### TO DO
Keyword search on "body": report each line of the records that contains it.

[Saved data entries]

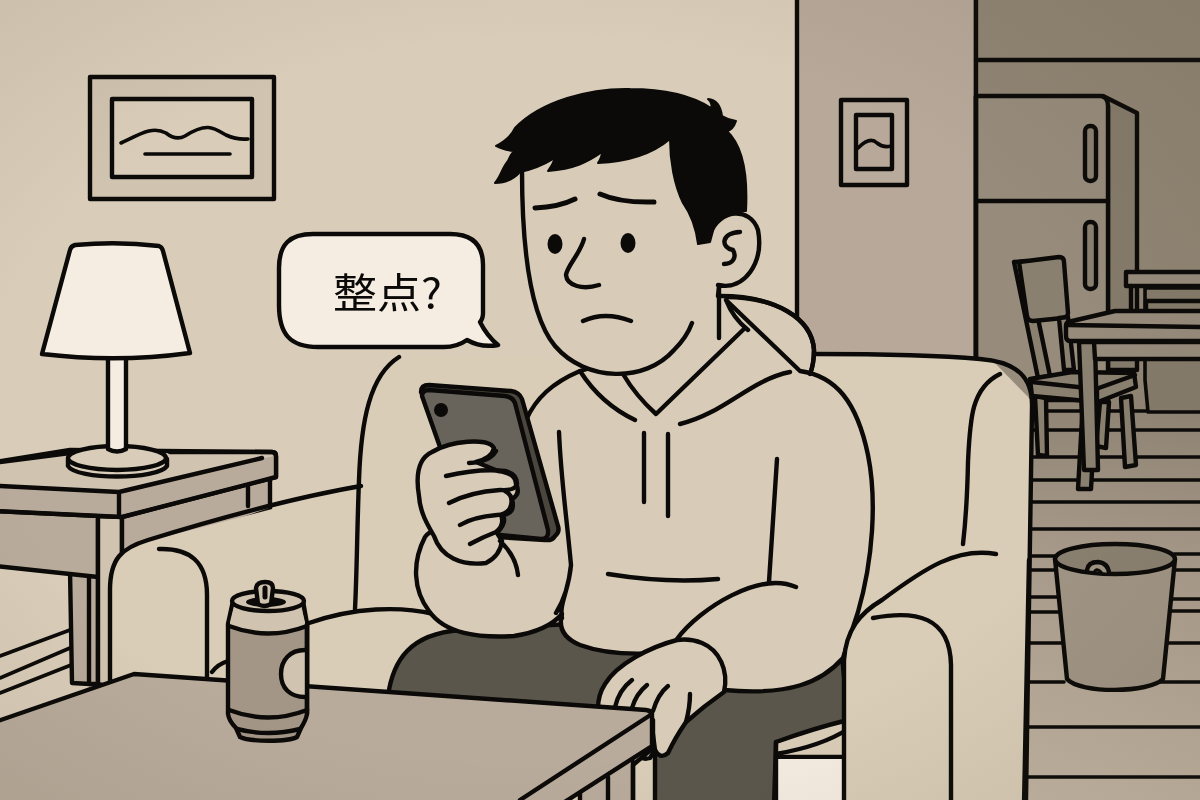
<!DOCTYPE html>
<html lang="zh-CN">
<head>
<meta charset="utf-8">
<title>整点?</title>
<style>
:root {
  --ink: #0b0a08;
  --wall: #d9cdb9;
  --skin: #d8ccb8;
  --sofa: #d9cdb8;
  --cream: #f5ede2;
  --pillar: #b7a899;
  --kitchen: #908574;
  --fridge: #978c7c;
  --fridge-side: #857b6b;
  --floor: #b5a797;
  --wood: #b9ab9b;
  --wood-light: #d0c3b0;
  --chair: #8a8070;
  --can: #a39686;
  --bin: #a09484;
  --trousers: #5a564c;
  --phone: #69645b;
  --phone-edge: #4a463e;
}
html, body { margin: 0; background: var(--wall); }
body { width: 1200px; height: 800px; overflow: hidden; }
svg { display: block; }
.art { stroke: var(--ink); stroke-width: 4.4; stroke-linecap: round; stroke-linejoin: round; fill: none; }
.wall { fill: var(--wall); }
.skin { fill: var(--skin); }
.sofa-fill { fill: var(--sofa); }
.cream { fill: var(--cream); }
.pillar { fill: var(--pillar); }
.kitchen-wall { fill: var(--kitchen); }
.fridge-fill { fill: var(--fridge); }
.fridge-side { fill: var(--fridge-side); }
.floor-fill { fill: var(--floor); }
.wood { fill: var(--wood); }
.wood-light { fill: var(--wood-light); }
.chair-fill { fill: var(--chair); }
.can-fill { fill: var(--can); }
.bin-fill { fill: var(--bin); }
.trousers { fill: var(--trousers); }
.phone-fill { fill: var(--phone); }
.phone-edge { fill: var(--phone-edge); }
.ink { fill: var(--ink); }
.flat { stroke: none; }
.speech { font: 500 41px "Noto Sans CJK SC", "Noto Sans", sans-serif; fill: var(--ink); stroke: none; }
</style>
</head>
<body>
<svg width="1200" height="800" viewBox="0 0 1200 800">
  <defs>
    <radialGradient id="shade" cx="45%" cy="50%" r="75%">
      <stop offset="60%" stop-color="#4a3c28" stop-opacity="0"/>
      <stop offset="100%" stop-color="#4a3c28" stop-opacity=".12"/>
    </radialGradient>
    <linearGradient id="floor-light" x1="0" y1="0" x2="0" y2="1">
      <stop offset="0" stop-color="#8f8474"/>
      <stop offset=".4" stop-color="#a99b8b"/>
      <stop offset="1" stop-color="#c3b5a3"/>
    </linearGradient>
  </defs>

  <g class="art">
    <g id="room">
      <rect class="wall flat" width="1200" height="800"/>
      <rect class="pillar" x="797" y="-5" width="179" height="500"/>
      <rect class="kitchen-wall" x="976" y="-5" width="230" height="420"/>
      <path d="M976 60H1200"/>
    </g>

    <g id="floor">
      <rect class="flat" fill="url(#floor-light)" x="978" y="404" width="222" height="396"/>
      <path stroke-width="3.6" d="M1020 411H1200M1020 430H1200M1020 457H1200M1020 480H1200M1020 502H1200M1020 529H1200M1020 556H1060M1174 554H1200M1020 570H1060M1174 570H1200M1020 597H1062M1168 599H1200M1020 612H1064M1166 611H1200M1020 643H1066M1163 643H1200M1020 682H1064M1158 682H1200M1020 727H1200M1020 777H1200"/>
    </g>

    <g id="fridge">
      <path class="fridge-side" d="M1103 96L1137 113V370H1108V106Z"/>
      <path class="fridge-fill" d="M976 96H1101Q1108 97 1108 106V400H976Z"/>
      <path d="M976 201H1108M976 96V400"/>
      <rect class="chair-fill" x="1085" y="126" width="11" height="55" rx="5"/>
      <rect class="chair-fill" x="1085" y="222" width="11" height="67" rx="5"/>
    </g>

    <g id="kitchen-counter">
      <path class="fridge-side" d="M1145 288H1205V412H1148L1145 380Z" stroke-width="3.6"/>
      <rect class="fridge-fill" x="1126" y="272" width="80" height="14"/>
      <path d="M1131 286V312M1146 312V301H1200"/>
    </g>

    <g id="dining-chair">
      <path class="chair-fill" d="M1014 262L1026 261L1050 376L1038 378Z"/>
      <path class="chair-fill" d="M1019 262L1059 257Q1064 257 1064 262L1068 313Q1068 317 1063 318L1033 321Q1028 321 1027 316Z"/>
      <path class="chair-fill" d="M1059 318L1068 317L1074 370H1064Z"/>
      <path class="chair-fill" d="M1035 396L1046 398L1047 456L1038 455ZM1083 402L1096 402L1091 489L1078 489ZM1121 398L1131 396L1136 465L1125 467ZM1100 402H1109L1106 448L1096 446Z"/>
      <path class="chair-fill" d="M1030 379L1072 372L1134 373L1136 387L1098 402L1032 396Z"/>
      <path d="M1032 382L1096 389L1135 375M1097 389V401"/>
    </g>

    <g id="dining-table">
      <path class="chair-fill" d="M1079 342H1095L1098 470H1084Z"/>
      <path class="fridge-fill" d="M1094 342H1205V359H1095Z"/>
      <path class="fridge-fill" d="M1068 322L1115 311H1205V341L1070 341Q1066 341 1066 336V326Q1066 323 1068 322Z"/>
      <path d="M1067 325L1200 327"/>
    </g>

    <g id="bin">
      <path class="bin-fill" d="M1055 559L1067 679C1080 694 1150 693 1163 679L1175 559Z"/>
      <ellipse class="chair-fill" cx="1115" cy="559" rx="60" ry="15"/>
      <path class="bin-fill" d="M1087 570Q1088 562 1098 562Q1108 563 1109 573"/>
      <path d="M1094 573Q1096 567 1101 572" stroke-width="3"/>
    </g>

    <g id="large-frame">
      <rect class="wood-light" x="90" y="77" width="184" height="122"/>
      <rect class="wall" x="112" y="99" width="140" height="78"/>
      <path d="M121 143C142 133 153 126 166 133Q176 141 185 136C207 122 214 128 226 135Q237 140 248 139M145 154H230" stroke-width="3.6"/>
    </g>
    <g id="small-frame">
      <rect class="wood" x="841" y="100" width="66" height="85"/>
      <rect class="pillar" x="856" y="115" width="36" height="54"/>
      <path d="M858 148Q870 136 877 143Q883 148 891 146" stroke-width="3.6"/>
    </g>

    <g id="side-table">
      <path d="M0 656L70 630M0 693L94 656M0 678L70 648" stroke-width="3.6"/>
      <path class="wood" d="M70 570H90V684L72 683Z"/>
      <path class="wood" d="M89 575H98V684H89Z"/>
      <path class="wood" d="M-5 488H98V577L-5 566Z"/>
      <path class="wood-light" d="M98 516H122V690L98 684Z"/>
      <path class="wood" d="M122 516L270 478V510L122 560Z"/>
      <path d="M248 486V506"/>
      <path class="wood-light" d="M-5 462L70 450L272 452Q276 452 276 456V477L122 517L-5 511Z"/>
      <path class="wood flat" d="M118 492L274 456V476L121 515L0 509V487Z"/>
      <path d="M0 486L119 492L262 458M119 492V516M-5 511L122 517L276 477V456Q276 452 272 452H170M0 462L70 453"/>
    </g>

    <g id="lamp">
      <path class="wall" d="M68 459V466C76 480 158 480 167 466V459Z"/>
      <ellipse class="wall" cx="117" cy="458" rx="49" ry="12"/>
      <path class="cream" d="M108 356H126V449Q117 454 108 449Z"/>
      <path class="cream" d="M75 245Q118 241 159 246Q162 247 163 251L190 353Q117 363 42 354L70 250Q71 246 75 245Z"/>
    </g>

    <g id="sofa">
      <path class="sofa-fill flat" d="M399 356C365 380 360 430 355 610L120 690V800H1026L1031 400L990 358L815 354L600 370Z"/>
      <path class="wall flat" d="M350 340H580V372L500 440L399 357Z"/>
      <path class="sofa-fill flat" d="M399 357C378 380 367 400 361 470L460 520L560 400V357Z"/>
      <path class="sofa-fill" d="M110 700V582C112 557 127 546 160 538L361 486L355 610Q290 640 212 690Z" stroke="none"/>
      <path d="M399 357C370 375 361 420 359 480C357 530 357 570 355 609M361 486C280 500 200 524 148 540C122 548 110 558 110 590V684M159 549C190 548 207 562 207 595V684M212 672Q218 664 228 661M309 623C355 607 400 606 434 614M307 684V626"/>
      <path d="M815 354C875 354 935 355 980 359C1017 362 1033 377 1032 408L1026 800M1000 374C971 388 970 420 968 462Q967 510 963 544"/>
      <path d="M776 757H846"/>
      <path class="cream flat" d="M776 759H846V800H776Z"/>
    </g>

    <g id="man">
      <g id="legs">
        <path class="trousers" d="M388 696C393 660 410 634 460 630L570 624L690 650L842 655L848 720Q815 728 776 742V805H655V712Z"/>
        <path d="M776 742L774 805M776 754Q822 746 848 729"/>
      </g>

      <g id="hoodie">
        <path class="skin" d="M722 297C775 296 812 318 814 350Q814 364 810 374L720 405L640 400L690 340Z"/>
        <path class="skin" d="M580 371C552 383 536 398 526 420L530 500L500 536Q438 520 425 537C412 562 413 590 429 611C445 634 478 638 514 636C540 632 555 622 562 614Q556 635 580 645C610 656 650 655 686 650L724 690C790 696 822 682 843 658L858 612C873 560 877 500 868 455C857 402 836 376 800 371L726 300L690 340Z"/>
        <path class="skin flat" d="M610 368L718 285L742 330L656 414L622 374Z"/>
        <path d="M745 328L656 414Q636 396 623 374M580 371C596 396 614 410 635 420M680 424C725 413 750 380 790 372M726 300Q733 318 748 330M720 296C775 296 812 318 814 350Q814 364 810 374"/>
        <path d="M559 432C561 480 567 520 571 565C569 590 559 604 562 618M571 565Q568 594 556 613M644 433V502M668 434V516M608 574C645 580 685 582 718 579M777 459L769 582M796 587C760 571 700 608 677 639"/>
      </g>

      <g id="neck-and-head">
        <path class="skin" d="M522 165C522 240 529 315 555 346C583 379 640 383 673 350L718 296V286C746 287 759 265 760 240C760 216 735 206 716 222L680 145Z" stroke="none"/>
        <path d="M522 170C522 240 529 315 555 346C586 382 645 383 674 350Q687 337 692 323M718 296L719 286M719 286V338"/>
        <path class="skin" d="M710 234C719 209 750 206 758 230C764 262 745 291 718 285"/>
        <path d="M740 232C720 233 721 248 733 250C737 257 733 264 724 264"/>
        <path class="ink" stroke-width="2" d="M495 183C501 176 502 168 508 161Q511 154 514 151Q503 150 496 146Q510 139 515 128C541 101 590 88 630 89C666 89 691 95 711 108Q713 103 708 99Q720 100 722 116Q729 120 736 121Q733 130 727 131C742 145 748 174 746 211C733 210 720 216 714 227L710 242L698 244Q695 220 683 203C674 185 670 160 670 139C650 156 622 162 598 163Q602 157 602 152C588 162 574 169 548 171Q553 164 555 158C542 166 531 170 520 172Q510 183 495 183Z"/>
      </g>

      <g id="face">
        <path d="M535 208Q559 207 575 199M600 194Q620 203 654 202" stroke-width="5"/>
        <ellipse class="ink flat" cx="555" cy="244" rx="7.5" ry="10"/>
        <ellipse class="ink flat" cx="628" cy="243" rx="7.5" ry="10"/>
        <path d="M584 239C580 254 567 266 566 275C567 286 583 290 599 285M583 321Q605 311 631 321"/>
      </g>

      <g id="resting-hand">
        <path class="skin" d="M677 640C650 647 617 664 605 684Q598 695 598 708L650 711L655 750Q660 760 668 753Q675 738 686 722Q704 706 724 692C729 670 719 650 702 643Q690 638 677 640Z"/>
        <path d="M615 707Q619 690 632 680M632 708Q636 694 647 685M653 711Q658 694 668 686M686 722Q690 707 690 694"/>
        <path class="skin" d="M636 751Q640 761 650 758L655 750"/>
      </g>

      <g id="phone">
        <path class="phone-edge" d="M421 392Q421 385 429 385L511 391Q519 392 522 399L558 526Q560 532 555 536Q552 541 545 540L480 536Z"/>
        <path class="phone-fill" d="M422 396Q422 390 429 390L505 396Q513 397 515 403L548 530Q549 539 541 539L470 532Z"/>
        <circle class="ink flat" cx="441" cy="410" r="7"/>
      </g>

      <g id="holding-hand">
        <path class="skin" d="M494 448C488 437 450 441 432 452C417 459 416 478 419 496C420 512 427 524 434 536C441 557 461 566 486 563Q500 556 502 541L497 533Q508 521 502 515Q516 514 512 499Q521 494 516 484Q516 473 498 471L476 462Q492 458 494 448Z"/>
        <path d="M496 451Q490 462 469 463M446 476Q480 468 505 471Q517 474 517 484Q515 491 500 490Q470 492 449 503M505 491Q515 496 510 508Q506 515 497 515Q473 517 460 525M501 515Q505 525 496 532Q483 537 470 544M500 541Q516 556 518 575"/>
      </g>
    </g>

    <g id="sofa-right-arm">
      <path class="sofa-fill flat" d="M844 805V650C848 625 860 613 880 602C920 572 950 550 1000 553L1028 580L1025 805Z"/>
      <path d="M844 805V660C846 630 860 613 882 600C925 568 957 547 996 554M873 618C915 610 950 616 951 665V805M1029 560L1024 805"/>
    </g>

    <g id="coffee-table">
      <path class="wood" d="M580 775L653 720V748L633 765V805H580Z"/>
      <path class="wood" d="M-5 722L134 674L646 710Q652 711 652 716V746L560 805H-5Z"/>
      <path d="M652 714L520 800M633 762V800M608 777V800"/>
    </g>

    <g id="can">
      <path class="can-fill" d="M233 601L228 624V714Q229 721 236 728L240 737C250 742 288 742 297 737L301 728Q306 720 307 714V624L303 601Z"/>
      <path class="wood-light flat" d="M234 606L230 622V626Q268 640 305 626V622L301 606Q268 618 234 606Z"/>
      <path d="M229 626Q268 641 307 626M229 710Q268 725 307 710M237 729Q268 737 300 729"/>
      <path class="wood-light" d="M305 650C290 650 281 660 281 674C281 688 290 697 305 697"/>
      <path d="M307 624V714"/>
      <ellipse class="wood-light" cx="268" cy="601" rx="36" ry="10"/>
      <ellipse class="ink flat" cx="266" cy="602" rx="20" ry="5"/>
      <path class="wood-light" d="M258 604L256 588Q257 582 265 582Q273 582 273 588L271 604Q264 608 258 604Z"/>
      <path d="M265 588V597" stroke-width="5"/>
    </g>

    <g id="speech-bubble">
      <path class="cream" d="M313 234H450C474 234 483 246 483 265V313Q483 319 480 322Q487 336 498 345Q481 348 467 340Q457 347 444 347H318C290 347 279 334 279 305V268C279 244 290 234 313 234Z"/>
      <text class="speech" x="333" y="308" textLength="109" lengthAdjust="spacingAndGlyphs">整点?</text>
    </g>
  </g>
  <rect width="1200" height="800" fill="url(#shade)"/>
</svg>
</body>
</html>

### REPLY
html, body { margin: 0; background: var(--wall); }
body { width: 1200px; height: 800px; overflow: hidden; }
<body>
</body>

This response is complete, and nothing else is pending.